The United States of America appears to be going through one of its darker phases, which we haven’t had for a while. It’s not fascism. It’s a long and dishonourable record of House committees that shame, jail, and socially eradicate people:
Overman Committee – 1919
This Committee started off investigating pro-German sentiments in the U.S. liquor industry. It then evolved into a full anti-Bolshevik hunt and become the first Red Scare.
Fish Committee – 1930
This committee examined people and organisations suspected of being involved in communist activities in the United States.
McCormack-Dickstein Committee 1938-1944
Investigated Nazi propaganda, as well as communist propaganda, and anyone associated with either.
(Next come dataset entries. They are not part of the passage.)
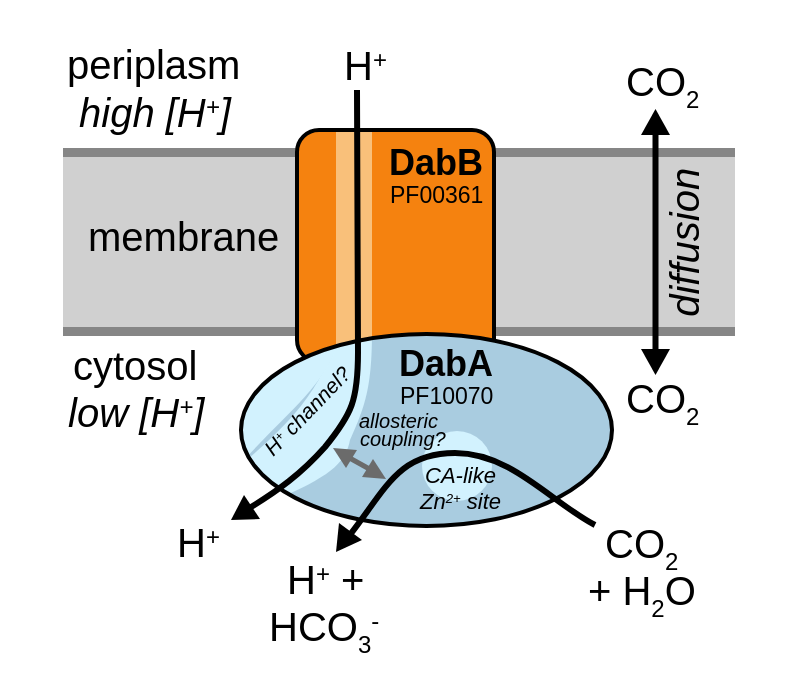
<!DOCTYPE html>
<html lang="en">
<head>
<meta charset="utf-8">
<title>DabA and DabB membrane complex</title>
<style>
:root {
  --ink: #000;
  --paper: #fff;
  --membrane: #d0d0d0;
  --membrane-edge: #868686;
  --dabb: #f5820f;
  --dabb-channel: #f9c07a;
  --daba: #a9cce0;
  --daba-site: #d2f2fe;
  --coupling: #6b6b6b;
}
* { box-sizing: border-box; margin: 0; }
body { overflow: hidden; background: var(--paper); }
.diagram {
  position: relative;
  width: 800px;
  height: 685px;
  overflow: hidden;
  background: var(--paper);
  color: var(--ink);
  font-family: "Liberation Sans", Arial, sans-serif;
}
.drawing { position: absolute; inset: 0; display: block; }
.membrane { fill: var(--membrane); }
.membrane-edge { fill: var(--membrane-edge); }
.dabb { fill: var(--dabb); }
.dabb-channel { fill: var(--dabb-channel); }
.daba { fill: var(--daba); }
.daba-site { fill: var(--daba-site); }
.outline { fill: none; stroke: var(--ink); stroke-width: 4; }
.flow { fill: none; stroke: var(--ink); stroke-width: 6; }
.head { fill: var(--ink); }
.coupling { fill: var(--coupling); stroke: var(--coupling); }

/* --x is the left edge and --y the text baseline */
.label {
  --size: 40px;
  position: absolute;
  left: var(--x);
  top: calc(var(--y) - 0.8465 * var(--size));
  font-size: var(--size);
  line-height: 1;
  white-space: nowrap;
  transform-origin: 0 0.8465em;
}
.label sup, .label sub { font-size: 0.6em; line-height: 0; vertical-align: baseline; position: relative; }
.label sup { top: -0.5em; }
.label sub { top: 0.5em; }
.state, .note, .process { font-style: italic; }
.protein { --size: 36px; font-weight: 700; }
.family { --size: 23px; }
.note { --size: 20px; }
.site { --size: 22px; }
.channel { --size: 21px; transform: rotate(-46deg); }
.process { transform: rotate(-90deg); }
</style>
</head>
<body>
<main class="diagram">
  <svg class="drawing" width="800" height="685" viewBox="0 0 800 685" aria-hidden="true">
    <defs>
      <clipPath id="daba-area"><ellipse cx="426.5" cy="430" rx="185.5" ry="96"/></clipPath>
    </defs>

    <g id="membrane">
      <rect class="membrane" x="63" y="148" width="672" height="188"/>
      <rect class="membrane-edge" x="63" y="148" width="672" height="9"/>
      <rect class="membrane-edge" x="63" y="327" width="672" height="9"/>
    </g>

    <g id="dabb">
      <rect class="dabb" x="297" y="130" width="197" height="232" rx="22"/>
      <rect class="dabb-channel" x="336" y="130" width="36" height="232"/>
      <rect class="outline" x="297" y="130" width="197" height="232" rx="22"/>
    </g>

    <g id="daba">
      <ellipse class="daba" cx="426.5" cy="430" rx="185.5" ry="96"/>
      <g clip-path="url(#daba-area)">
        <path class="daba-site" d="M337 330H372C372 385 366 405 350 440C346 460 335 474 282 497L236 470C262 445 325 400 337 330Z"/>
        <path class="daba-site" d="M337 345C325 385 285 415 246 458L230 410L290 340Z"/>
      </g>
      <circle class="daba-site" cx="457" cy="466" r="35"/>
      <ellipse class="outline" cx="426.5" cy="430" rx="185.5" ry="96"/>
    </g>

    <g id="proton-flow">
      <path class="flow" d="M357 90L358 352C358 400 352 414 325 447C302 473 278 491 246 510"/>
      <polygon class="head" points="231,520 244,495 260,519"/>
    </g>

    <g id="hydration-flow">
      <path class="flow" d="M595 525C552 503 512 453 455 453C398 453 386 489 349 536"/>
      <polygon class="head" points="336,552 339,523 362,540"/>
    </g>

    <g id="allosteric-arrow" class="coupling">
      <line x1="346" y1="456" x2="373" y2="471" stroke-width="5"/>
      <polygon points="333,448 357,450 346,468" stroke="none"/>
      <polygon points="386,479 373,459 362,477" stroke="none"/>
    </g>

    <g id="diffusion-flow">
      <line class="flow" x1="655.5" y1="130" x2="655.5" y2="354"/>
      <polygon class="head" points="655.5,109 670,135 641,135"/>
      <polygon class="head" points="655.5,375 670,349 641,349"/>
    </g>
  </svg>

  <p class="label" style="--x:67px; --y:79px">periplasm</p>
  <p class="label state" style="--x:79px; --y:127px">high [H<sup>+</sup>]</p>
  <p class="label" style="--x:88px; --y:251px">membrane</p>
  <p class="label" style="--x:73px; --y:380px">cytosol</p>
  <p class="label state" style="--x:68px; --y:427px">low [H<sup>+</sup>]</p>

  <p class="label" style="--x:344px; --y:80px">H<sup>+</sup></p>
  <p class="label" style="--x:177px; --y:557px">H<sup>+</sup></p>
  <p class="label" style="--x:287px; --y:594px">H<sup>+</sup> +</p>
  <p class="label" style="--x:269px; --y:641px">HCO<sub>3</sub><sup>-</sup></p>

  <p class="label" style="--x:626px; --y:96px">CO<sub>2</sub></p>
  <p class="label process" style="--x:699px; --y:317px">diffusion</p>
  <p class="label" style="--x:626px; --y:413px">CO<sub>2</sub></p>
  <p class="label" style="--x:605px; --y:558px">CO<sub>2</sub></p>
  <p class="label" style="--x:588px; --y:605px">+ H<sub>2</sub>O</p>

  <h2 class="label protein" style="--x:389px; --y:175px">DabB</h2>
  <p class="label family" style="--x:390px; --y:203px">PF00361</p>
  <h2 class="label protein" style="--x:399px; --y:376px">DabA</h2>
  <p class="label family" style="--x:400px; --y:404px">PF10070</p>

  <p class="label note channel" style="--x:273px; --y:457px">H<sup>+</sup> channel?</p>
  <p class="label note" style="--x:359px; --y:428px">allosteric</p>
  <p class="label note" style="--x:360px; --y:446px">coupling?</p>
  <p class="label note site" style="--x:425px; --y:484px">CA-like</p>
  <p class="label note site" style="--x:420px; --y:510px">Zn<sup>2+</sup> site</p>
</main>
</body>
</html>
Dies Committee 1938 – 1944
Investigated communist affiliations especially in the arts community. Also proposed interning Japanese Americans into camps – which the government then did.
House Un-American Activities Committee (HUAC) 1945 – 1975
Anti-communist investigations into arts and movie industries, and broad-ranging investigations into government institutions.
HUAC led to the Communist Control Act of 1954. This law, still in force, outlaws the communist party of the United States, and outlaws membership, and outlaws all supporting activities.
According to the Harvard Crimson, “In the fifties, the most effective sanction was terror. Almost any publicity from HUAC meant ‘the blacklist’. Without a chance to clear his name, a witness would suddenly find himself without friends and without a job.”
In June 2016, former Speaker of the House Newt Gingrich advocated the creation of a new House Un-American Activities, in order to combat Islamic terrorism.
For those who haven’t seen the movie, Good Night, And Good Luck shows the kind of pressure some news organisations successfully brought to bear against this committee:
The precedents are not good, but public pressure and media pressure can be successful in curbing this kind of political investigation.